I was drifting, yes, but I had a trajectory. My mind was full of grids and vectors, my heart cautiously lightened with the hope of obtaining a new plan. I knew of a landing point where I might find that plan. It had been a deceptively short journey fueled only by the blind mechanical movements of my courageous legs, who brought me to the aircraft as I continued to assure myself that this time, I’d be able to figure it all out. A tangled swath of lank hair streamed away from my wind-burned face as I descended toward that world I had aimed for, the knuckles of my fingers dry and gnarled from clutching tight the whole way to my pathetic bursting bundles wrapped up in twine, those value-less yet indispensible things I must always carry with me. Cities jumped in and out of the mist as I descended. I held tight with numb hands to my bundles as the wind buffeted past and I descended. My mind inactive, everything on auto-pilot, ever in transit.
Upon touching down, I looked around to find a jumbled, empty version of the places I left, like a ransom note constructed of an entire town. Where I expected discovery, I find repetition . Where I expected challenge, I find tedium. I set myself afloat to find some slot in which to fit myself, but touching down here I find I’m just as confused as ever about which direction to take.

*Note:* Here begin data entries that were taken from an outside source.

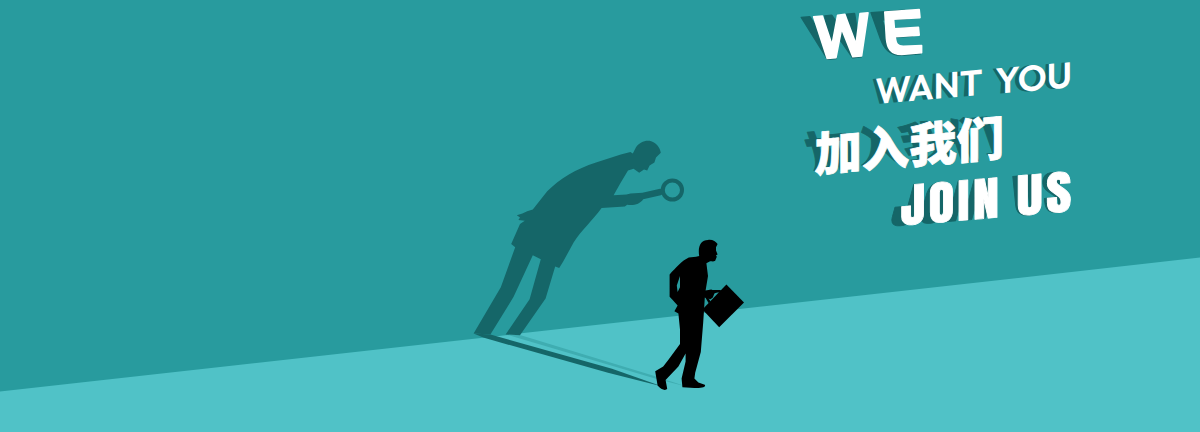
<!DOCTYPE html>
<html lang="zh-CN">
<head>
<meta charset="utf-8">
<title>加入我们 – Join Us</title>
<link rel="stylesheet" href="https://fonts.googleapis.com/css2?family=Anton&amp;family=Noto+Sans+SC:wght@900&amp;family=Outfit:wght@600&amp;display=swap">
<style>
  :root {
    --wall: #289b9e;
    --floor: #50c2c7;
    --shadow: #156668;
    --shadow-soft: #3fadb1;
    --figure: #000;
    --lettering: #fff;
  }
  html, body { margin: 0; padding: 0; overflow: hidden; }
  body { width: 1200px; height: 432px; background: var(--wall); }
  .banner { display: block; width: 1200px; height: 432px; }
  .wall { fill: var(--wall); }
  .floor { fill: var(--floor); }
  .detective { fill: var(--shadow); }
  .lens { fill: none; stroke: var(--shadow); stroke-width: 5; }
  .trail { fill: var(--shadow); }
  .trail-soft { fill: var(--shadow-soft); }
  .walker { fill: var(--figure); fill-rule: evenodd; }
  .handle { fill: none; stroke: var(--figure); stroke-width: 3; stroke-linejoin: round; }
  .front { fill: var(--lettering); stroke: var(--lettering); }
  .cast { fill: var(--shadow); stroke: var(--shadow); }
  .we { stroke-width: 2; stroke-linejoin: round; }
  .want { font: 600 45px Outfit, sans-serif; stroke-width: 0; }
  .join-cn { font: 900 59px "Noto Sans SC", sans-serif; stroke-width: 1; stroke-linejoin: round; }
  .join-en { font: 400 58px Anton, sans-serif; letter-spacing: 4px; stroke-width: 1; stroke-linejoin: round; }
</style>
</head>
<body>
<main>
<svg class="banner" viewBox="0 0 1500 540" xmlns="http://www.w3.org/2000/svg">
  <defs>
    <g id="line-we" class="we">
      <path d="M1017 21 L1028 20 L1040 56 L1047 19 L1056 18 L1070 55 L1075 17 L1085 16 L1077 70 L1066 71 L1052 36 L1045 72 L1034 73 Z"/>
      <path d="M1106 15 L1149 12 L1150 22 L1117 24 L1118 36 L1148 34 L1149 44 L1119 46 C1120 55 1122 58 1129 58 L1152 57 L1152 66 L1127 68 C1113 68 1109 60 1108 48 Z"/>
    </g>
    <g id="line-want" class="want">
      <text x="0" y="0" textLength="134" lengthAdjust="spacingAndGlyphs">WANT</text>
      <text x="150" y="0" textLength="96" lengthAdjust="spacingAndGlyphs">YOU</text>
    </g>
    <text id="line-join-cn" class="join-cn" x="0" y="0" textLength="237" lengthAdjust="spacingAndGlyphs">加入我们</text>
    <text id="word-join" class="join-en" x="0" y="0" textLength="127" lengthAdjust="spacingAndGlyphs">JOIN</text>
    <text id="word-us" class="join-en" x="145" y="0" textLength="73" lengthAdjust="spacingAndGlyphs">US</text>
  </defs>

  <g id="room">
    <rect class="wall" width="1500" height="540"/>
    <path class="floor" d="M0 489.500 L1500 322 V540 H0 Z"/>
  </g>

  <g id="floor-shadow">
    <path class="trail-soft" d="M632 418 L651 419 L815 469 L858 483 L822 474 Z"/>
    <path class="trail" d="M592 417 L613 418 L765 461 L828 483 L760 466 L604 422 Z"/>
  </g>

  <g id="detective-shadow" role="img" aria-label="Shadow of a detective leaning forward with a magnifying glass">
    <path class="detective" d="M592 417 L626 359 L644 309 L639 305 L650 280 L656 276 L648 275 L650 272 L646 269 L653 267 L659 264 L666 262 L684 239 C700 223 720 211 745 203 L776 193 L788 190 L791 192 L795 184 C799 178 806 175 812 176 C820 178 825 184 826 191 L820 197 L818 203 L812 207 L809 213 L805 212 L799 216 L792 211 L785 213 L776 228 L767 244 L783 243 C790 241 797 242 803 241 L825 236 C829 236 830 243 826 244 L804 249 C800 255 793 257 784 256 L781 258 L752 260 C742 274 726 289 717 303 L704 327 L699 335 L694 333 L682 373 L650 419 L632 418 L662 374 L676 324 L666 319 L642 371 L613 418 Z"/>
    <circle class="lens" cx="840.500" cy="237.500" r="12"/>
  </g>

  <g id="walking-man" class="walker" role="img" aria-label="Silhouette of a businessman walking with a briefcase">
    <path d="M874 320 C872 308 876 300 885 300 C890 299 895 302 897 305 L895 309 L895 313 L897 318 L895 319 L896 321 L894 326 C891 328 889 326 887 327 L883 329 L885 345 L882 363 L889 362 L897 365 L893 367 L891 372 L888 374 L881 372 L880 388 L879 403 L876 440 L869 466 L868 473 L873 478 L881 481 C883 484 877 485 868 485 L853 484 L852 473 L857 452 L857 442 L848 458 L832 475 L834 486 C832 489 826 487 822 482 L819 464 L829 458 L836 449 L850 430 L850 412 L848 392 L843 389 L847 382 L840 374 L837 371 L837 343 C845 335 852 326 861 322 L870 321 Z M850 345 L846 357 L847 365 L850 359 Z"/>
    <path d="M908 355.500 L930 378 L899 409 L878 387 Z"/>
    <path class="handle" d="M887 378 L883 371 L892 364 L901 364"/>
  </g>

  <g id="slogan">
    <g role="img" aria-label="WE">
      <use href="#line-we" class="cast" transform="matrix(1 0 .3 1 -21.600 1)"/>
      <use href="#line-we" class="front"/>
    </g>
    <g transform="matrix(1 -.085 0 1 1094 130)">
      <use href="#line-want" class="cast" transform="matrix(1 0 -.06 1 -6 0)" aria-hidden="true"/>
      <use href="#line-want" class="front"/>
    </g>
    <g transform="matrix(1 -.09 0 1 1018 215)">
      <use href="#line-join-cn" class="cast" transform="matrix(1 0 .34 1 -1 -1)" aria-hidden="true"/>
      <use href="#line-join-cn" class="front"/>
    </g>
    <g transform="matrix(1 -.085 0 1 1126 282)">
      <use href="#word-join" class="cast" transform="matrix(1 0 -.28 1 -15 0)" aria-hidden="true"/>
      <use href="#word-us" class="cast" transform="matrix(1 0 .1 1 -2 0)" aria-hidden="true"/>
      <use href="#word-join" class="front"/>
      <use href="#word-us" class="front"/>
    </g>
  </g>
</svg>
</main>
</body>
</html>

Welcome to Calais.
It’s not that I don’t like this town. There are some truly lovely parts of it, and it is filled to the brim with welcoming people and interesting history. My job is going fairly well. The teachers and students are nice enough to me, and to tell the truth they require a ludicrously small amount of work from me in exchange for my salary.
And it’s not that this place isn’t beautiful. The beauty of it is simply superficial when you are experiencing it alone. It all seems pointless when there’s no one to share it with. This whole time I’ve known that outside of songs, love is not all you need. I’ve known that women who depend on their relationships are weak, and that unless I want to be one of those weak women and regress the population, I’d better get independent, fast. And yet, coming here alone has made me realize how much of my new concept of “home” lives with Mark, and how much I want to return to that home. All I know about what I want to do with my life is that it involves him, which rules out a lot of possibilities I had previously considered. How annoying. I had expected more strength from myself. What bitter disappointment, then, to find that all this time I have been taking part in some dull, predictable love story.
The whole point of this “adventure” of mine was to stall for time. Time to figure out where my life should be going and experience to point me in the right direction. I was stalling for time in my job last year. I was stalling for time in the Peace Corps. I was stalling for time in college. My entire adult life is essentially one titanic effort to dodge that stupid, age-old question, “What do you want to be when you grow up?” And so, with these new developments in what I do and don’t want in my life, I drift as aimlessly in France as I did in America, always subject to the whims and inconsistencies of the wind.
I don’t know what I should be or what I want to be. I don’t know what to do with this life that I’ve got. My only idea is to sit in tree tops and catch more of the thin, lacey sunlight that strains to find this city. You see, the sunlight you find here is not the same character you see in other parts of the world. In Phoenix, the sunlight hammers on you as you step outside, a solid presence binding you in a comforting, near-mummification of heat. In Denver, it dances and whirls elegantly around you, sparkling off lakes and city structures. But in Calais, it flutters down insubstantially, occasionally draping over the gray and forest green color palette of the city, only to slide off seconds later having warmed nothing at all. I want to sit on the highest branches of the tallest trees and gather it around me like gauze, like tule, so I can finally make something substantial of it. I want to forge the watery sunlight here into something brilliant and useful. I want to gather it all to make a bright and shining craft light enough to lift me back off the ground.